Product Liability

Jury sides with CA man who was injured after striking wild pig

It seems bizarre that a man could be awarded millions of dollars after striking a wild pig while motorcycling along a road in California, but that’s what happened to Adam Rogers, a 45-year-old resident of Seaside. Rogers was biking along Highway 1 in 2003 when he struck the pig around midnight, whereupon he was thrown from his motorcycle, receiving several debilitating and permanent injuries. A former champion kick boxer and karate instructor, Rogers spent months in a coma after the wreck and is now wheelchair bound. He also undergoes intensive physical therapy to this day and will continue to require a great deal of medical attention for the rest of his life.

The incident seems like just one of those things that happens – a freak accident that’s just as much the pig’s fault as anyone else’s. So why did the jury award Rogers $8.6 million?

After hearing court testimony, the jury in Rogers’ case found California state highway officials to blame for the accident.

“When we began, people said the state can’t be held responsible for a wild animal and, as a general rule, that’s true,” the plaintiff’s attorney told the Silicon Valley Mercury News. “But the jury found that this was a situation the state created itself and then didn’t do anything about.”

Rogers’ attorney argued that the state is responsible for the accident because it knew that some vegetation from an environmental restoration project along the road attracted a growing number of wild pigs, but neglected to do anything about the problem.

It was only after Rogers’ accident that the state erected pig crossing signs to warn motorists. Later, the state hired hunters to thin the pig population in the area.

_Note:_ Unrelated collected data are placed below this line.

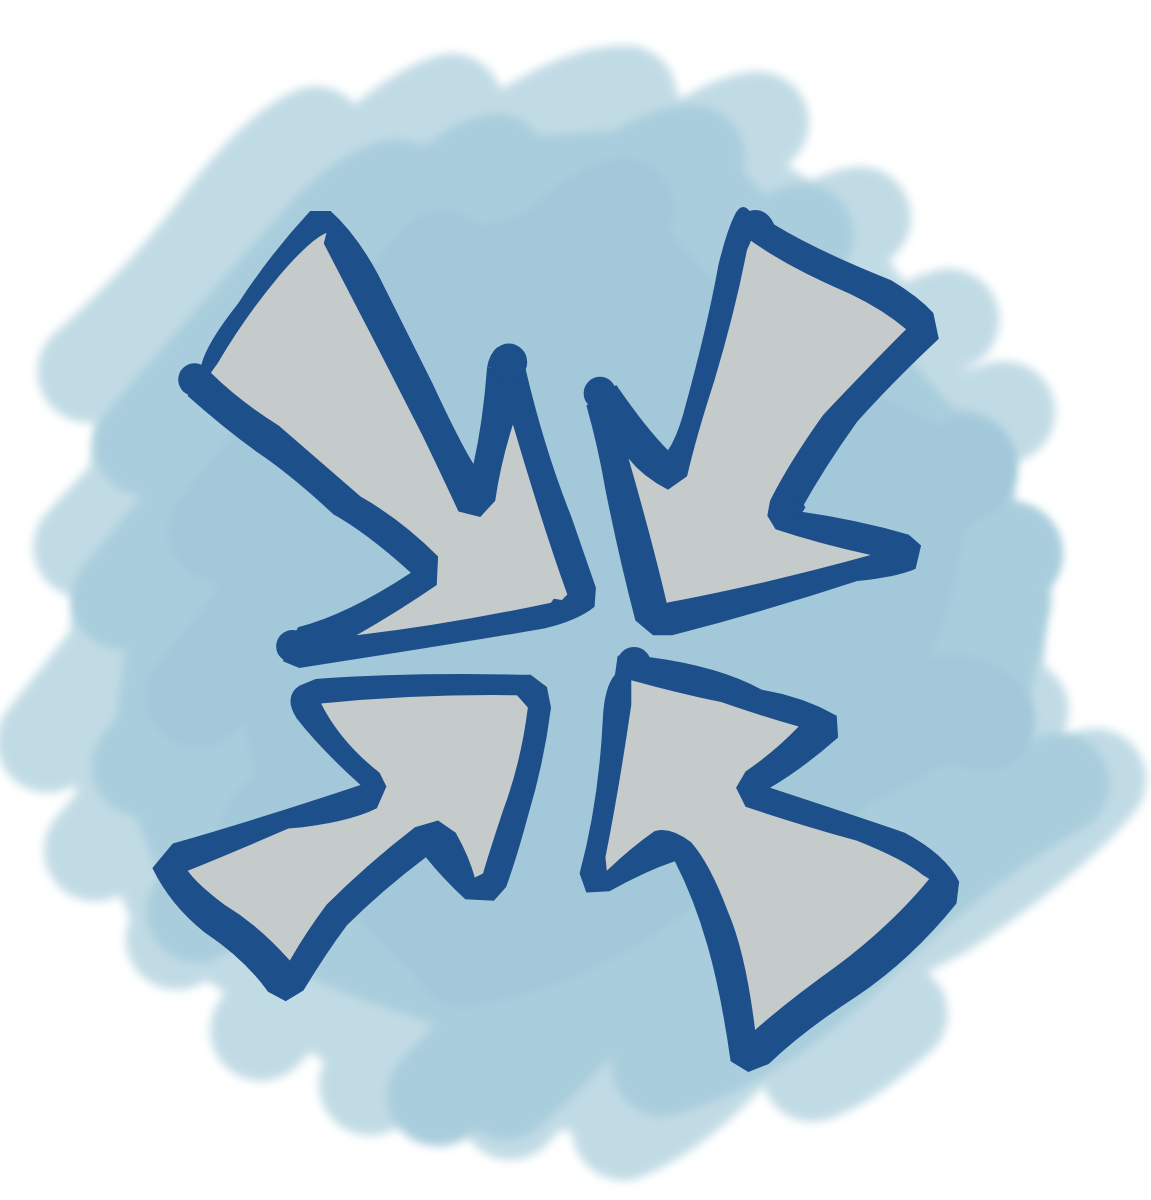
<!DOCTYPE html>
<html lang="en">
<head>
<meta charset="utf-8">
<title>Converging arrows</title>
<style>
:root {
  --paper: #ffffff;
  --wash-light: #c1dbe5;
  --wash-mid: #a9cddc;
  --wash-deep: #a2c8d9;
  --ink: #1d4f8b;
  --arrow-fill: #c5cacb;
}
html, body { margin: 0; padding: 0; background: var(--paper); }
body { width: 1151px; height: 1200px; overflow: hidden; }
.artwork { display: block; width: 1151px; height: 1200px; }
.wash { fill: none; stroke-width: 75; stroke-linecap: round; stroke-linejoin: round; }
.wash-light { stroke: var(--wash-light); }
.wash-mid { stroke: var(--wash-mid); }
.wash-deep { stroke: var(--wash-deep); }
.wash-light .core { fill: var(--wash-light); }
.wash-mid .core { fill: var(--wash-mid); }
.wash-deep .core { fill: var(--wash-deep); }
.outline { fill: var(--ink); }
.face { fill: var(--arrow-fill); }
</style>
</head>
<body>
<svg class="artwork" viewBox="0 0 846 882" preserveAspectRatio="none" role="img" aria-label="Four hand-drawn arrows pointing to the centre over a blue brush wash">
  <defs>
    <filter id="soft-edge" x="-10%" y="-10%" width="120%" height="120%">
      <feGaussianBlur stdDeviation="3.6"/>
    </filter>
  </defs>

  <g class="wash wash-light" filter="url(#soft-edge)">
    <path class="core" d="M110 290 L240 120 L460 90 L600 180 L690 310 L730 440 L730 600 L600 740 L455 800 L290 770 L130 660 L80 540Z"/>
    <path d="M65 273 Q120 225 165 165 Q205 112 232 101"/>
    <path d="M62 402 Q180 280 240 150 Q295 88 332 77"/>
    <path d="M35 545 Q200 340 370 110 Q425 70 460 71"/>
    <path d="M70 625 L430 190 Q510 95 557 90"/>
    <path d="M130 690 L500 270 Q590 165 632 160"/>
    <path d="M192 757 L560 370 Q640 250 697 235"/>
    <path d="M272 797 L600 460 Q690 310 738 303"/>
    <path d="M375 815 L640 520 L742 407"/>
    <path d="M458 830 Q500 812 540 765 L748 522"/>
    <path d="M805 573 Q770 615 690 668 L540 745"/>
    <path d="M597 787 Q620 780 659 745"/>
  </g>

  <g class="wash wash-mid" filter="url(#soft-edge)">
    <path class="core" d="M150 330 L290 145 L500 130 L580 220 L690 345 L735 440 L700 590 L520 740 L400 740 L280 700 L160 650 L120 550Z"/>
    <path d="M107 327 Q200 220 245 170 Q275 142 292 140"/>
    <path d="M90 440 L250 250 Q320 130 365 121"/>
    <path d="M105 563 L350 260 Q450 115 510 115"/>
    <path d="M145 670 L460 330 Q540 185 590 173"/>
    <path d="M300 700 L560 440 Q660 320 708 340"/>
    <path d="M322 805 Q360 765 430 690 L743 407"/>
    <path d="M372 800 Q430 750 470 690 L720 530"/>
    <path d="M487 783 Q550 765 620 700 Q700 620 778 576"/>
  </g>

  <g class="wash wash-deep" filter="url(#soft-edge)">
    <path class="core" d="M190 390 L330 210 L450 180 L540 280 L680 350 L660 440 L600 580 L460 650 L320 680 L230 590Z"/>
    <path d="M161 390 L325 192"/>
    <path d="M145 512 L340 270 Q420 160 458 154"/>
    <path d="M200 610 L400 400 L490 280"/>
    <path d="M340 702 Q430 690 520 610 L685 525 Q705 510 723 530"/>
    <path d="M440 560 L610 400 L710 345"/>
  </g>

  <g id="arrow-top-left">
    <g class="outline">
      <path d="M228 155 L243 155 Q262 172 278 202 L318 282 Q338 325 348 341 Q355 310 358 270 L386 270 Q400 330 420 380 L438 432 L437 446 Q425 456 400 462 Q330 474 220 491 L208 486 L219 461 Q255 452 302 421 Q270 392 245 378 Q215 350 190 333 Q165 315 138 291 L148 268 Q152 252 175 223 Q200 185 228 155Z"/>
      <circle cx="374" cy="266" r="13.5"/>
      <circle cx="215" cy="475" r="12"/>
      <circle cx="143" cy="279" r="12"/>
      <path d="M358 270 Q360 259 366 255 L383 257 L386 270Z"/>
    </g>
    <path class="face" d="M240 171 Q228 176 205 203 Q180 233 160 267 L155 274 Q175 294 205 313 L265 365 Q295 382 322 409 L321 430 Q295 448 262 467 Q330 459 405 443 L407 440 L413 441 L417 437 Q400 390 377 312 Q368 340 364 368 L353 380 L337 376 Q325 350 310 319 Q275 250 238 179Z"/>
  </g>

  <g id="arrow-top-right">
    <g class="outline">
      <path d="M540 158 Q545 148 551 155 Q563 152 569 165 Q600 184 655 206 Q675 218 686 230 L690 249 Q655 282 630 310 Q605 345 588 376 Q630 382 668 393 L677 401 L673 418 Q660 424 630 427 Q560 450 494 467 L480 467 L467 456 Q455 410 445 360 Q440 330 431 298 L453 283 Q475 315 491 331 Q497 322 502 305 Q520 240 528 195 Q534 170 540 158Z"/>
      <circle cx="441" cy="289" r="12"/>
    </g>
    <path class="face" d="M552 177 Q580 197 625 216 Q650 228 666 242 Q640 268 605 305 Q580 340 566 368 L564 379 L570 389 Q600 399 640 408 Q560 430 490 443 Q480 400 462 337 Q472 350 491 360 L505 350 Q512 320 525 280 Q540 230 549 184Z"/>
    <path class="outline" d="M581 374 L588 366 L592 373 L586 382Z"/>
  </g>

  <g id="arrow-bottom-left">
    <path class="outline" d="M232 499 Q300 494 390 496 L402 505 L405 520 Q400 560 388 600 Q380 630 372 652 L363 662 L342 661 Q325 645 313 630 Q280 655 255 680 Q240 700 223 728 L210 736 L197 729 Q180 705 150 685 Q125 665 112 638 L127 620 Q190 602 265 577 Q235 550 218 528 Q208 512 220 504Z"/>
    <path class="face" d="M236 517 Q310 510 380 511 L388 520 Q383 560 370 595 Q360 625 355 642 L349 645 Q345 630 335 612 L322 603 L305 608 Q270 635 240 665 Q225 685 213 706 Q190 680 165 665 Q145 650 138 640 Q170 627 212 609 Q255 605 277 594 L284 578 L279 568 Q250 545 236 517Z"/>
  </g>

  <g id="arrow-bottom-right">
    <g class="outline">
      <path d="M454 482 L478 483 Q530 490 560 507 Q590 512 615 526 L616 542 Q590 565 566 579 Q630 600 665 612 Q695 628 705 648 L703 664 Q670 705 630 732 Q590 758 565 782 L550 788 L537 780 Q530 730 520 695 Q510 660 496 633 Q475 640 448 655 L431 656 L426 642 Q440 590 443 530 Q444 505 452 496Z"/>
      <circle cx="466" cy="488" r="12.5"/>
    </g>
    <path class="face" d="M464 500 Q500 510 530 516 Q565 528 587 534 Q570 552 548 567 L541 579 L548 593 Q590 607 630 618 Q665 632 678 643 L683 646 Q655 680 615 710 Q580 735 555 757 Q548 700 535 670 Q522 635 508 619 Q492 607 481 611 Q465 622 446 640 L445 630 Q455 580 464 518Z"/>
  </g>
</svg>
</body>
</html>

The state argued that Rogers crashed into the pig because he had a blood alcohol level of .10 at the time of the accident. The jury agreed that Rogers was negligent in that regard, which likely diminished his overall reward, but the jurors believed that the state’s negligence was far greater. Experts demonstrated on the plaintiff’s behalf the difficulty anyone would have seeing wild pigs in the road at midnight.

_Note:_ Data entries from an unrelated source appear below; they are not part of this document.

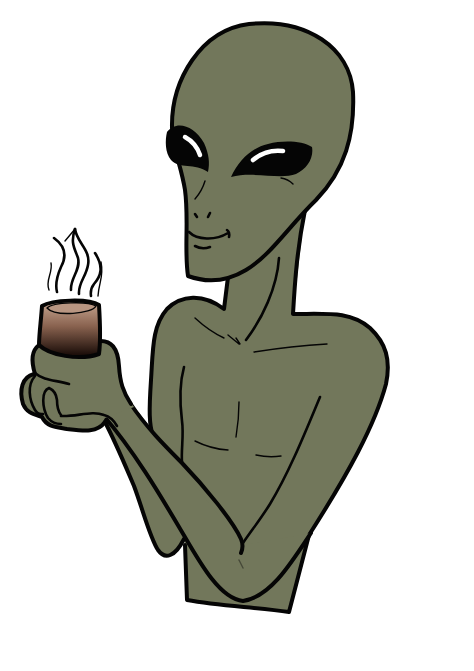
<!DOCTYPE html>
<html lang="en">
<head>
<meta charset="utf-8">
<title>Alien with a hot drink</title>
<style>
:root { --paper: #fff; --skin: #72775b; --ink: #050505; --mug-top: #c9a994; --mug-mid: #8a6350; --mug-base: #1d0f0a; --mug-mouth: #b99682; }
html, body { margin: 0; background: var(--paper); overflow: hidden; }
svg { display: block; width: 474px; height: 671px; }
.skin { fill: var(--skin); }
.outline { stroke: var(--ink); stroke-width: 4; stroke-linecap: round; stroke-linejoin: round; }
.line { fill: none; }
.medium { stroke-width: 2.6; }
.fine { stroke-width: 1.4; }
.eye { fill: var(--ink); }
.glint { fill: none; stroke: var(--paper); stroke-width: 4.5; stroke-linecap: round; stroke-linejoin: round; }
</style>
</head>
<body>
<svg viewBox="0 0 474 671" role="img" aria-label="Smiling green alien holding a steaming cup">
  <defs>
    <linearGradient id="mug-glaze" x1="0" y1="0" x2="0" y2="1">
      <stop offset="0" stop-color="var(--mug-top)"/>
      <stop offset=".45" stop-color="var(--mug-mid)"/>
      <stop offset=".95" stop-color="var(--mug-base)"/>
    </linearGradient>
  </defs>

  <g id="body">
    <path class="skin" d="M229 265L224 309C203 293 181 295 167 309C152 326 153 350 151 380C149 410 149 425 153 440L183 500L187 600L289 612L309 535C350 470 375 425 386 384C391 360 386 343 370 328C350 311 328 314 293 314L305 208Z"/>
    <path class="outline line" d="M228 277L224 309C203 293 181 295 167 309C152 326 153 350 151 380C149 410 149 425 153 436"/>
    <path class="outline line" d="M305 210C297 250 295 280 293 314C328 314 350 311 370 328C386 343 391 360 386 384C375 425 348 474 309 535L289 612C255 607 220 606 187 600L185 545"/>
    <path class="outline line medium" d="M184 367C179 385 180 405 182 421C184 435 181 450 182 462"/>
  </g>

  <g id="far-forearm">
    <path class="skin" d="M100 414L122 460C136 490 147 530 157 550C164 560 174 558 184 540V510L130 430Z"/>
    <path class="outline line" d="M104 420C116 443 125 465 134 486C143 510 150 538 158 550C165 560 175 557 184 539"/>
  </g>

  <g id="near-arm">
    <path class="skin" d="M103 415L132 404L242 545L311 533C290 565 268 598 243 601C220 598 200 563 182 533C160 495 130 449 103 415Z"/>
    <path class="outline line" d="M103 415C134 451 159 493 182 532C200 563 220 599 243 601C270 597 290 565 311 533"/>
    <path class="outline line" d="M130 403C146 427 165 446 182 463C204 486 233 521 241 539Q244 546 241 553"/>
    <path class="outline line medium" d="M320 397C307 428 290 471 270 504C260 520 251 531 243 543"/>
    <path class="outline line fine" d="M239 560L243 568" opacity=".4"/>
  </g>

  <g id="chest-lines" class="outline line fine">
    <path d="M195 318Q209 331 224 338M228 335L239 344M236 338L240 344"/>
    <path d="M254 352Q292 346 327 344"/>
    <path d="M279 258C277 288 262 319 246 340" class="medium" stroke-width="2"/>
    <path d="M239 402Q239 419 236 437"/>
    <path d="M195 441Q211 449 228 450M256 455Q269 458 281 456"/>
  </g>

  <g id="head">
    <path class="skin outline" d="M172 128C171 80 201 30 249 24C307 18 350 48 353 92C355 135 345 170 316 200C289 226 270 256 246 270C226 282 207 283 188 276C184 250 189 220 185 190C181 165 173 150 172 128Z"/>
    <path class="eye" d="M167 132C176 120 194 125 204 143C209 154 210 163 208 172C195 163 179 169 171 160C165 153 165 140 167 132Z"/>
    <path class="eye" d="M231 177C239 160 251 148 268 144C284 140 302 141 312 147C314 158 307 169 296 174C280 180 253 171 231 177Z"/>
    <path class="glint" d="M185 137Q196 143 200 155"/>
    <path class="glint" d="M253 160Q266 149 283 151"/>
    <path class="outline line fine" d="M205 181Q202 191 195 199M281 178Q288 179 293 184"/>
    <path class="outline line medium" d="M195 214L197 217M210 213L208 217" stroke-width="2"/>
    <path class="outline line medium" d="M189 232C197 240 215 241 228 233M227 230Q230 232 229 237"/>
    <path class="outline line medium" d="M195 246Q202 250 210 247"/>
  </g>

  <g id="hand">
    <path class="skin" d="M39 345C31 351 31 360 34 373C22 377 19 390 23 405C27 413 34 415 43 418C48 429 62 428 75 430C88 431 98 432 105 418L134 407C124 394 119 382 119 368C119 349 111 340 99 341Z"/>
    <path class="outline line" d="M39 345C31 351 31 361 35 374M99 341C111 340 118 348 119 366C120 382 123 392 131 404"/>
    <path class="outline line" d="M34 374C22 377 19 390 23 404C27 413 33 414 42 417C47 427 56 427 67 429C84 431 97 433 105 422"/>
    <path class="outline line medium" d="M35 373C44 381 56 380 69 384"/>
    <path class="outline line medium" d="M35 376C27 385 29 400 35 410Q38 415 43 414"/>
    <path class="outline line medium" d="M49 388C41 391 42 408 48 418Q53 424 61 424M49 388Q56 391 57 400Q57 410 61 415"/>
    <path class="outline line medium" d="M61 416C76 417 92 410 104 415Q112 417 117 426"/>
  </g>

  <g id="cup">
    <path class="outline" fill="url(#mug-glaze)" d="M42 306C41 321 39 335 39 345C49 355 79 361 99 354C101 339 100 321 99 305C88 298 52 300 42 306Z"/>
    <path class="outline fine" fill="var(--mug-mouth)" d="M47 308C53 302 88 301 96 306C92 314 55 317 47 308Z"/>
  </g>

  <g id="steam" class="outline line medium">
    <path d="M54 238C65 246 67 256 61 267C57 276 55 284 57 292"/>
    <path d="M51 263C53 273 45 280 49 290" class="fine"/>
    <path d="M75 229C70 243 75 249 78 258C81 270 70 278 71 290"/>
    <path d="M75 229C77 243 91 250 88 265C86 277 78 283 79 294"/>
    <path d="M65 241Q70 235 75 229" class="fine"/>
    <path d="M95 253C104 267 101 276 94 284Q90 289 91 296"/>
    <path d="M101 262C104 277 99 281 98 296" class="fine"/>
  </g>
</svg>
</body>
</html>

The court designated about $6.8 million of the reward for Rogers’ future medical bills. Rogers’ wife received $500,000 for “loss of consortium.” The remaining sum covers loss of income, medical expenses already incurred, and other damages.